- **Activity**
Only an exact copy of every record counts as an answer.

- **Input**
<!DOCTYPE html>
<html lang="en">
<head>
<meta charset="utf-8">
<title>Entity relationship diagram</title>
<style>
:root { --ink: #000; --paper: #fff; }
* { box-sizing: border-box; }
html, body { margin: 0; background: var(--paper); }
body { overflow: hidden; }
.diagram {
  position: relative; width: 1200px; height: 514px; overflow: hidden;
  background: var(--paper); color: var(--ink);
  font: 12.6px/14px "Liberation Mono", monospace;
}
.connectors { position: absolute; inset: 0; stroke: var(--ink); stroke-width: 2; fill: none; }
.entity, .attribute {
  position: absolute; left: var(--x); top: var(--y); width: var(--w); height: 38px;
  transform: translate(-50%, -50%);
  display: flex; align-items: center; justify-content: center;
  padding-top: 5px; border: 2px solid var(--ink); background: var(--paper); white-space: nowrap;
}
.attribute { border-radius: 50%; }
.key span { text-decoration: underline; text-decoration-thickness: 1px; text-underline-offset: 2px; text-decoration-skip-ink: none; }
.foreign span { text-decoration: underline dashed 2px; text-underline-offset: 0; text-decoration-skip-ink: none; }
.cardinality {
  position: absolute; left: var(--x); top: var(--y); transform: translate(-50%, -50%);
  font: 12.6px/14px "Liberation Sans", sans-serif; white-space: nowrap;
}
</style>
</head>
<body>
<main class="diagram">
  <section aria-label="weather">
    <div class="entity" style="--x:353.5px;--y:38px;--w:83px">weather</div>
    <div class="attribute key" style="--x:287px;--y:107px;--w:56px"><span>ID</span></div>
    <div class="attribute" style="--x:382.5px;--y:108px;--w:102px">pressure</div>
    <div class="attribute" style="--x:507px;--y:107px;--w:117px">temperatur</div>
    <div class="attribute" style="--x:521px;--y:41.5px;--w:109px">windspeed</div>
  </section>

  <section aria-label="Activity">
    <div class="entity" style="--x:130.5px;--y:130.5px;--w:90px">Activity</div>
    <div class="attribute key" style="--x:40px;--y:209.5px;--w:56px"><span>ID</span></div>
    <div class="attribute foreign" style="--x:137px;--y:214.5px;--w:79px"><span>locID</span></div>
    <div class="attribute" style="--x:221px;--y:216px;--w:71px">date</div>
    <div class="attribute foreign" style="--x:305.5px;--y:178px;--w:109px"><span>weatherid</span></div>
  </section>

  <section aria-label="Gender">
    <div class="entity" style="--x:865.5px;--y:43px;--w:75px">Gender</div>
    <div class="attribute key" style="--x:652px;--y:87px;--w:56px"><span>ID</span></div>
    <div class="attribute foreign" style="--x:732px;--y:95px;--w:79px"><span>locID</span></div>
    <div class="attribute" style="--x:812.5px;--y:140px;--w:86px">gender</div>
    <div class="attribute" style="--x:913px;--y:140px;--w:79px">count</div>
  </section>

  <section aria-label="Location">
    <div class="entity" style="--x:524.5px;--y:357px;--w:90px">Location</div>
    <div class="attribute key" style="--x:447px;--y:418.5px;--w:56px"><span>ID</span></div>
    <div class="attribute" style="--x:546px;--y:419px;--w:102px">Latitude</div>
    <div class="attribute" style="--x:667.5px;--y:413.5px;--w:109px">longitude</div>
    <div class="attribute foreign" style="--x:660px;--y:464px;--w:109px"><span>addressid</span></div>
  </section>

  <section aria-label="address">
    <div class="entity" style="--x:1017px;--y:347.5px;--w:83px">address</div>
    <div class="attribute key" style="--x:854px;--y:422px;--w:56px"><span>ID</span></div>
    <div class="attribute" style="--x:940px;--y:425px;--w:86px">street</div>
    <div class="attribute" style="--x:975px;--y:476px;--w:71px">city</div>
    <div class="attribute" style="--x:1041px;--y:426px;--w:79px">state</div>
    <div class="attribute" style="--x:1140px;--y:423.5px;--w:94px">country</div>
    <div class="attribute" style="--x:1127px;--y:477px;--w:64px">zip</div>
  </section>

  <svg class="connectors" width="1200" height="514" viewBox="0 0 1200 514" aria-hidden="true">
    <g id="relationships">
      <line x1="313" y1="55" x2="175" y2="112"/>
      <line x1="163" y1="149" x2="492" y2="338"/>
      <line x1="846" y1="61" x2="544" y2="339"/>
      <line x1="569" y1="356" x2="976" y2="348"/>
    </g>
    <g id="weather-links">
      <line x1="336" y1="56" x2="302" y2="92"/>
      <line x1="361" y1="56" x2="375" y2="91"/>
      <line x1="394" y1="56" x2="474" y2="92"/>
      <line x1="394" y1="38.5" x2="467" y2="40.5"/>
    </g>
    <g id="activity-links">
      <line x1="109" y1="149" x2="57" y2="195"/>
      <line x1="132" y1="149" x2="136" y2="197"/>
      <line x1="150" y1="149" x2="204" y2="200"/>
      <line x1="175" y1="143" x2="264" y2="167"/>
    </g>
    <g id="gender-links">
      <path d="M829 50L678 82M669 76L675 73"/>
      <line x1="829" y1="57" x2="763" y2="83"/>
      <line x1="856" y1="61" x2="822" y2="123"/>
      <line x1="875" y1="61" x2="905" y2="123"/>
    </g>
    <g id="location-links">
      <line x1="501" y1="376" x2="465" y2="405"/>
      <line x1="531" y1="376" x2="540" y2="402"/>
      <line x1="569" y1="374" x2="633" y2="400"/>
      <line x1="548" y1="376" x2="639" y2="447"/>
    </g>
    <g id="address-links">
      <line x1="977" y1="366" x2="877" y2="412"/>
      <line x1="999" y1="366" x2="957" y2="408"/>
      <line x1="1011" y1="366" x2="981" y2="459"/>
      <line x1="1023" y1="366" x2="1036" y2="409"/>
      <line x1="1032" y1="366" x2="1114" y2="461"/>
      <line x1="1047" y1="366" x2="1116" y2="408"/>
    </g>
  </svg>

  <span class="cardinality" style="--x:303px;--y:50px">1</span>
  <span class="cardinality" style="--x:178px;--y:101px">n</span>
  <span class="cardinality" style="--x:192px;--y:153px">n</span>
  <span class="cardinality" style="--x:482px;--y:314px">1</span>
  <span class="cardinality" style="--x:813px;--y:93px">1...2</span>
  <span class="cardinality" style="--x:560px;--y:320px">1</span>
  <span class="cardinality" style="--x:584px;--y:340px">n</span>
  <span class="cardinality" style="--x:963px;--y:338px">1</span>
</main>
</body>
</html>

- **Problem solution**
<!DOCTYPE html>
<html lang="en">
<head>
<meta charset="utf-8">
<title>Entity relationship diagram</title>
<style>
:root { --ink: #000; --paper: #fff; }
* { box-sizing: border-box; }
html, body { margin: 0; background: var(--paper); }
body { overflow: hidden; }
.diagram {
  position: relative; width: 1200px; height: 514px; overflow: hidden;
  background: var(--paper); color: var(--ink);
  font: 12.6px/14px "Liberation Mono", monospace;
}
.connectors { position: absolute; inset: 0; stroke: var(--ink); stroke-width: 2; fill: none; }
.entity, .attribute {
  position: absolute; left: var(--x); top: var(--y); width: var(--w); height: 38px;
  transform: translate(-50%, -50%);
  display: flex; align-items: center; justify-content: center;
  padding-top: 5px; border: 2px solid var(--ink); background: var(--paper); white-space: nowrap;
}
.attribute { border-radius: 50%; }
.key span { text-decoration: underline; text-decoration-thickness: 1px; text-underline-offset: 2px; text-decoration-skip-ink: none; }
.foreign span { text-decoration: underline dashed 2px; text-underline-offset: 0; text-decoration-skip-ink: none; }
.cardinality {
  position: absolute; left: var(--x); top: var(--y); transform: translate(-50%, -50%);
  font: 12.6px/14px "Liberation Sans", sans-serif; white-space: nowrap;
}
</style>
</head>
<body>
<main class="diagram">
  <section aria-label="weather">
    <div class="entity" style="--x:353.5px;--y:38px;--w:83px">weather</div>
    <div class="attribute key" style="--x:287px;--y:107px;--w:56px"><span>ID</span></div>
    <div class="attribute" style="--x:382.5px;--y:108px;--w:102px">pressure</div>
    <div class="attribute" style="--x:507px;--y:107px;--w:117px">temperatur</div>
    <div class="attribute" style="--x:521px;--y:41.5px;--w:109px">windspeed</div>
  </section>

  <section aria-label="Activity">
    <div class="entity" style="--x:130.5px;--y:130.5px;--w:90px">Activity</div>
    <div class="attribute key" style="--x:40px;--y:209.5px;--w:56px"><span>ID</span></div>
    <div class="attribute foreign" style="--x:137px;--y:214.5px;--w:79px"><span>locID</span></div>
    <div class="attribute" style="--x:221px;--y:216px;--w:71px">date</div>
    <div class="attribute foreign" style="--x:305.5px;--y:178px;--w:109px"><span>weatherid</span></div>
  </section>

  <section aria-label="Gender">
    <div class="entity" style="--x:865.5px;--y:43px;--w:75px">Gender</div>
    <div class="attribute key" style="--x:652px;--y:87px;--w:56px"><span>ID</span></div>
    <div class="attribute foreign" style="--x:732px;--y:95px;--w:79px"><span>locID</span></div>
    <div class="attribute" style="--x:812.5px;--y:140px;--w:86px">gender</div>
    <div class="attribute" style="--x:913px;--y:140px;--w:79px">count</div>
  </section>

  <section aria-label="Location">
    <div class="entity" style="--x:524.5px;--y:357px;--w:90px">Location</div>
    <div class="attribute key" style="--x:447px;--y:418.5px;--w:56px"><span>ID</span></div>
    <div class="attribute" style="--x:546px;--y:419px;--w:102px">Latitude</div>
    <div class="attribute" style="--x:667.5px;--y:413.5px;--w:109px">longitude</div>
    <div class="attribute foreign" style="--x:660px;--y:464px;--w:109px"><span>addressid</span></div>
  </section>

  <section aria-label="address">
    <div class="entity" style="--x:1017px;--y:347.5px;--w:83px">address</div>
    <div class="attribute key" style="--x:854px;--y:422px;--w:56px"><span>ID</span></div>
    <div class="attribute" style="--x:940px;--y:425px;--w:86px">street</div>
    <div class="attribute" style="--x:975px;--y:476px;--w:71px">city</div>
    <div class="attribute" style="--x:1041px;--y:426px;--w:79px">state</div>
    <div class="attribute" style="--x:1140px;--y:423.5px;--w:94px">country</div>
    <div class="attribute" style="--x:1127px;--y:477px;--w:64px">zip</div>
  </section>

  <svg class="connectors" width="1200" height="514" viewBox="0 0 1200 514" aria-hidden="true">
    <g id="relationships">
      <line x1="313" y1="55" x2="175" y2="112"/>
      <line x1="163" y1="149" x2="492" y2="338"/>
      <line x1="846" y1="61" x2="544" y2="339"/>
      <line x1="569" y1="356" x2="976" y2="348"/>
    </g>
    <g id="weather-links">
      <line x1="336" y1="56" x2="302" y2="92"/>
      <line x1="361" y1="56" x2="375" y2="91"/>
      <line x1="394" y1="56" x2="474" y2="92"/>
      <line x1="394" y1="38.5" x2="467" y2="40.5"/>
    </g>
    <g id="activity-links">
      <line x1="109" y1="149" x2="57" y2="195"/>
      <line x1="132" y1="149" x2="136" y2="197"/>
      <line x1="150" y1="149" x2="204" y2="200"/>
      <line x1="175" y1="143" x2="264" y2="167"/>
    </g>
    <g id="gender-links">
      <path d="M829 50L678 82M669 76L675 73"/>
      <line x1="829" y1="57" x2="763" y2="83"/>
      <line x1="856" y1="61" x2="822" y2="123"/>
      <line x1="875" y1="61" x2="905" y2="123"/>
    </g>
    <g id="location-links">
      <line x1="501" y1="376" x2="465" y2="405"/>
      <line x1="531" y1="376" x2="540" y2="402"/>
      <line x1="569" y1="374" x2="633" y2="400"/>
      <line x1="548" y1="376" x2="639" y2="447"/>
    </g>
    <g id="address-links">
      <line x1="977" y1="366" x2="877" y2="412"/>
      <line x1="999" y1="366" x2="957" y2="408"/>
      <line x1="1011" y1="366" x2="981" y2="459"/>
      <line x1="1023" y1="366" x2="1036" y2="409"/>
      <line x1="1032" y1="366" x2="1114" y2="461"/>
      <line x1="1047" y1="366" x2="1116" y2="408"/>
    </g>
  </svg>

  <span class="cardinality" style="--x:303px;--y:50px">1</span>
  <span class="cardinality" style="--x:178px;--y:101px">n</span>
  <span class="cardinality" style="--x:192px;--y:153px">n</span>
  <span class="cardinality" style="--x:482px;--y:314px">1</span>
  <span class="cardinality" style="--x:813px;--y:93px">1...2</span>
  <span class="cardinality" style="--x:560px;--y:320px">1</span>
  <span class="cardinality" style="--x:584px;--y:340px">n</span>
  <span class="cardinality" style="--x:963px;--y:338px">1</span>
</main>
</body>
</html>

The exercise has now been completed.